(Task to complete): The full listing is to be returned exactly as given, but without pictures.

(Data extracts):
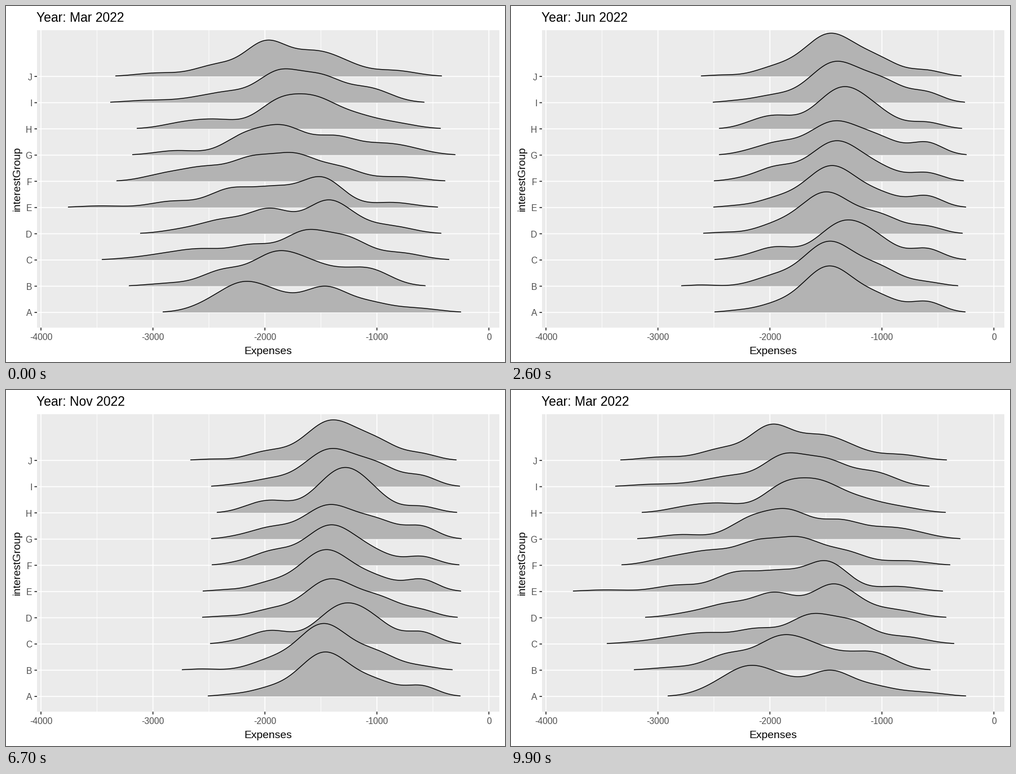
Write a matplotlib script that moves like this. It is 885 px wide and 632 px high and loops after 10000 ms.

```python
import numpy as np
import matplotlib.pyplot as plt
from matplotlib.animation import FuncAnimation
from matplotlib.patches import Polygon, Rectangle

W, H, DPI = 885, 632, 64
PX = 72 / DPI                      # points per pixel
FRAMES, INTERVAL = 100, 100
BASE, STEP = 544, 46.55            # baseline of A, distance between rows
CUT = 0.9                          # lowest height drawn
GRID = np.arange(90, 841)
MONTHS = ["Mar 2022", "Apr 2022", "May 2022", "Jun 2022", "Jul 2022", "Aug 2022",
          "Sep 2022", "Oct 2022", "Nov 2022", "Dec 2022", "Jan 2023", "Feb 2023"]
STARTS = [5, 14, 23, 32, 41, 49, 56, 64, 72, 80, 88, 96]
plt.rcParams["font.family"] = "Liberation Sans"

# First month: centre and height of the bumps that make up each density
SPREAD = {
    "A": [(368, 15), (422, 42), (480, 24), (566, 43), (645, 16), (730, 7)],
    "B": [(288, 5), (385, 27), (470, 46), (524, 32), (580, 18), (645, 28)],
    "C": [(230, 3), (290, 9), (350, 16), (436, 25), (530, 47), (605, 36), (700, 12)],
    "D": [(315, 7), (385, 22), (468, 42), (568, 52), (615, 14), (686, 12)],
    "E": [(168, 3), (295, 11), (397, 31), (475, 31), (560, 52), (685, 9)],
    "F": [(282, 12), (352, 22), (436, 38), (512, 43), (592, 23), (700, 8)],
    "G": [(303, 8), (425, 33), (494, 45), (584, 31), (665, 15), (715, 9)],
    "H": [(315, 10), (378, 14), (484, 45), (550, 45), (620, 20), (690, 9)],
    "I": [(250, 4), (335, 6), (395, 16), (484, 52), (560, 42), (645, 24)],
    "J": [(268, 6), (372, 19), (462, 60), (545, 35), (600, 18), (690, 10)],
}

# Later months: outlier and peak positions, then the heights of
# the left shoulder, peak, right shoulder and tail
TYPICAL = {
    "A": (395, 562, 12, 77, 23, 18),
    "B": (340, 560, 15, 78, 28, 6),
    "C": (395, 590, 22, 64, 22, 19),
    "D": (370, 566, 13, 70, 30, 11),
    "E": (380, 564, 13, 73, 20, 20),
    "F": (390, 574, 23, 66, 17, 15),
    "G": (400, 572, 19, 58, 28, 20),
    "H": (420, 589, 22, 75, 16, 11),
    "I": (400, 571, 11, 67, 33, 16),
    "J": (365, 568, 15, 71, 29, 10),
}
GROUPS = list(TYPICAL)


def bump(centre, height, width):
    return height * np.exp(-((GRID - centre) / width) ** 2 / 2)


def spread(group):
    return sum(bump(x, h, 38) for x, h in SPREAD[group])


def typical(group, k, rng):
    """Density in month k: the group's usual shape, drifting and wobbling."""
    far, peak, *heights = TYPICAL[group]
    left, top, right, tail = heights * (1 + 0.04 * rng.normal(size=4))
    drift = 3 - 15 * np.exp(1 - k)
    sway = drift + 3 * rng.normal(size=3)
    return (bump(far + 3 * sway[0], 2.3, 25) + bump(465 + sway[0], left, 36)
            + bump(peak + sway[1], top, 45) + bump(655 + sway[2], right, 38)
            + bump(738, tail, 28))


def mix(a, b, p):
    return a + (b - a) * p


rng = np.random.default_rng(4)
shapes = [np.array([spread(g) for g in GROUPS])]
shapes += [np.array([typical(g, k, rng) for g in GROUPS])
           for k in range(1, len(MONTHS))]

fig = plt.figure(figsize=(W / DPI, H / DPI), dpi=DPI, facecolor="white")
ax = fig.add_axes([0, 0, 1, 1])
ax.set(xlim=(0, W), ylim=(H, 0))
ax.axis("off")


def label(x, y, s, size, color="black", **kw):
    return ax.text(x, y, s, fontsize=size * PX, color=color, va="baseline", **kw)


def line(x, y, color, width, z=1):
    return ax.plot(x, y, color=color, lw=width * PX, zorder=z,
                   solid_capstyle="butt", snap=False)[0]


def x_pos(value):
    return 856.4 + value * 0.1986


ax.add_patch(Rectangle((55, 43), 820, 528, color="#EBEBEB", lw=0, zorder=0))
for v in range(-3500, 0, 1000):
    line([x_pos(v)] * 2, [43, 571], "white", 0.9)
for v in range(-4000, 1, 1000):
    x = x_pos(v)
    line([x, x], [43, 571], "white", 1.75)
    line([x, x], [571, 576], "#333333", 1.75)
    label(x, 593, str(v), 15.6, "#4D4D4D", ha="center")

rows = []
for i, g in enumerate(GROUPS):
    y = BASE - STEP * i
    line([55, 875], [y, y], "white", 1.75)
    line([50.5, 55], [y, y], "#333333", 1.75)
    label(46.5, y + 6.5, g, 15.6, "#4D4D4D", ha="right")
    z = 30 - 2 * i
    fill = ax.add_patch(Polygon([(0, y), (1, y), (1, y)], fc="#B3B3B3", lw=0,
                                ec="none", zorder=z))
    rows.append((y, fill, line([], [], "black", 1.45, z + 1)))

label(465, 618, "Expenses", 19.2, ha="center")
label(25, 307, "interestGroup", 19, ha="center", rotation=90, rotation_mode="anchor")
title = label(54.5, 28, "", 22.9, ha="left")


def state(i):
    """Month before, month after and progress between them."""
    k = sum(s <= i for s in STARTS)
    if k == 0:
        return 0, 0, 1
    start = STARTS[k - 1]
    steps = 3 if start == 49 else 4
    return k - 1, k % len(MONTHS), min(1, (i - start + 1) / steps)


def draw(i):
    a, b, p = state(i)
    title.set_text("Year: " + MONTHS[b if p >= 0.5 else a])
    for (y, fill, edge), h in zip(rows, mix(shapes[a], shapes[b], p)):
        shown = h >= CUT
        top = y - np.where(shown, h, 0)
        fill.set_xy([(GRID[0], y), *zip(GRID, top), (GRID[-1], y)])
        edge.set_data(GRID, np.where(shown, top, np.nan))
    return [title]


anim = FuncAnimation(fig, draw, frames=FRAMES, interval=INTERVAL,
                     repeat=True, repeat_delay=0, blit=False)
plt.show()
```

(Written answer):
Write a matplotlib script that moves like this. It is 885 px wide and 632 px high and loops after 10000 ms.

```python
import numpy as np
import matplotlib.pyplot as plt
from matplotlib.animation import FuncAnimation
from matplotlib.patches import Polygon, Rectangle

W, H, DPI = 885, 632, 64
PX = 72 / DPI                      # points per pixel
FRAMES, INTERVAL = 100, 100
BASE, STEP = 544, 46.55            # baseline of A, distance between rows
CUT = 0.9                          # lowest height drawn
GRID = np.arange(90, 841)
MONTHS = ["Mar 2022", "Apr 2022", "May 2022", "Jun 2022", "Jul 2022", "Aug 2022",
          "Sep 2022", "Oct 2022", "Nov 2022", "Dec 2022", "Jan 2023", "Feb 2023"]
STARTS = [5, 14, 23, 32, 41, 49, 56, 64, 72, 80, 88, 96]
plt.rcParams["font.family"] = "Liberation Sans"

# First month: centre and height of the bumps that make up each density
SPREAD = {
    "A": [(368, 15), (422, 42), (480, 24), (566, 43), (645, 16), (730, 7)],
    "B": [(288, 5), (385, 27), (470, 46), (524, 32), (580, 18), (645, 28)],
    "C": [(230, 3), (290, 9), (350, 16), (436, 25), (530, 47), (605, 36), (700, 12)],
    "D": [(315, 7), (385, 22), (468, 42), (568, 52), (615, 14), (686, 12)],
    "E": [(168, 3), (295, 11), (397, 31), (475, 31), (560, 52), (685, 9)],
    "F": [(282, 12), (352, 22), (436, 38), (512, 43), (592, 23), (700, 8)],
    "G": [(303, 8), (425, 33), (494, 45), (584, 31), (665, 15), (715, 9)],
    "H": [(315, 10), (378, 14), (484, 45), (550, 45), (620, 20), (690, 9)],
    "I": [(250, 4), (335, 6), (395, 16), (484, 52), (560, 42), (645, 24)],
    "J": [(268, 6), (372, 19), (462, 60), (545, 35), (600, 18), (690, 10)],
}

# Later months: outlier and peak positions, then the heights of
# the left shoulder, peak, right shoulder and tail
TYPICAL = {
    "A": (395, 562, 12, 77, 23, 18),
    "B": (340, 560, 15, 78, 28, 6),
    "C": (395, 590, 22, 64, 22, 19),
    "D": (370, 566, 13, 70, 30, 11),
    "E": (380, 564, 13, 73, 20, 20),
    "F": (390, 574, 23, 66, 17, 15),
    "G": (400, 572, 19, 58, 28, 20),
    "H": (420, 589, 22, 75, 16, 11),
    "I": (400, 571, 11, 67, 33, 16),
    "J": (365, 568, 15, 71, 29, 10),
}
GROUPS = list(TYPICAL)


def bump(centre, height, width):
    return height * np.exp(-((GRID - centre) / width) ** 2 / 2)


def spread(group):
    return sum(bump(x, h, 38) for x, h in SPREAD[group])


def typical(group, k, rng):
    """Density in month k: the group's usual shape, drifting and wobbling."""
    far, peak, *heights = TYPICAL[group]
    left, top, right, tail = heights * (1 + 0.04 * rng.normal(size=4))
    drift = 3 - 15 * np.exp(1 - k)
    sway = drift + 3 * rng.normal(size=3)
    return (bump(far + 3 * sway[0], 2.3, 25) + bump(465 + sway[0], left, 36)
            + bump(peak + sway[1], top, 45) + bump(655 + sway[2], right, 38)
            + bump(738, tail, 28))


def mix(a, b, p):
    return a + (b - a) * p


rng = np.random.default_rng(4)
shapes = [np.array([spread(g) for g in GROUPS])]
shapes += [np.array([typical(g, k, rng) for g in GROUPS])
           for k in range(1, len(MONTHS))]

fig = plt.figure(figsize=(W / DPI, H / DPI), dpi=DPI, facecolor="white")
ax = fig.add_axes([0, 0, 1, 1])
ax.set(xlim=(0, W), ylim=(H, 0))
ax.axis("off")


def label(x, y, s, size, color="black", **kw):
    return ax.text(x, y, s, fontsize=size * PX, color=color, va="baseline", **kw)


def line(x, y, color, width, z=1):
    return ax.plot(x, y, color=color, lw=width * PX, zorder=z,
                   solid_capstyle="butt", snap=False)[0]


def x_pos(value):
    return 856.4 + value * 0.1986


ax.add_patch(Rectangle((55, 43), 820, 528, color="#EBEBEB", lw=0, zorder=0))
for v in range(-3500, 0, 1000):
    line([x_pos(v)] * 2, [43, 571], "white", 0.9)
for v in range(-4000, 1, 1000):
    x = x_pos(v)
    line([x, x], [43, 571], "white", 1.75)
    line([x, x], [571, 576], "#333333", 1.75)
    label(x, 593, str(v), 15.6, "#4D4D4D", ha="center")

rows = []
for i, g in enumerate(GROUPS):
    y = BASE - STEP * i
    line([55, 875], [y, y], "white", 1.75)
    line([50.5, 55], [y, y], "#333333", 1.75)
    label(46.5, y + 6.5, g, 15.6, "#4D4D4D", ha="right")
    z = 30 - 2 * i
    fill = ax.add_patch(Polygon([(0, y), (1, y), (1, y)], fc="#B3B3B3", lw=0,
                                ec="none", zorder=z))
    rows.append((y, fill, line([], [], "black", 1.45, z + 1)))

label(465, 618, "Expenses", 19.2, ha="center")
label(25, 307, "interestGroup", 19, ha="center", rotation=90, rotation_mode="anchor")
title = label(54.5, 28, "", 22.9, ha="left")


def state(i):
    """Month before, month after and progress between them."""
    k = sum(s <= i for s in STARTS)
    if k == 0:
        return 0, 0, 1
    start = STARTS[k - 1]
    steps = 3 if start == 49 else 4
    return k - 1, k % len(MONTHS), min(1, (i - start + 1) / steps)


def draw(i):
    a, b, p = state(i)
    title.set_text("Year: " + MONTHS[b if p >= 0.5 else a])
    for (y, fill, edge), h in zip(rows, mix(shapes[a], shapes[b], p)):
        shown = h >= CUT
        top = y - np.where(shown, h, 0)
        fill.set_xy([(GRID[0], y), *zip(GRID, top), (GRID[-1], y)])
        edge.set_data(GRID, np.where(shown, top, np.nan))
    return [title]


anim = FuncAnimation(fig, draw, frames=FRAMES, interval=INTERVAL,
                     repeat=True, repeat_delay=0, blit=False)
plt.show()
```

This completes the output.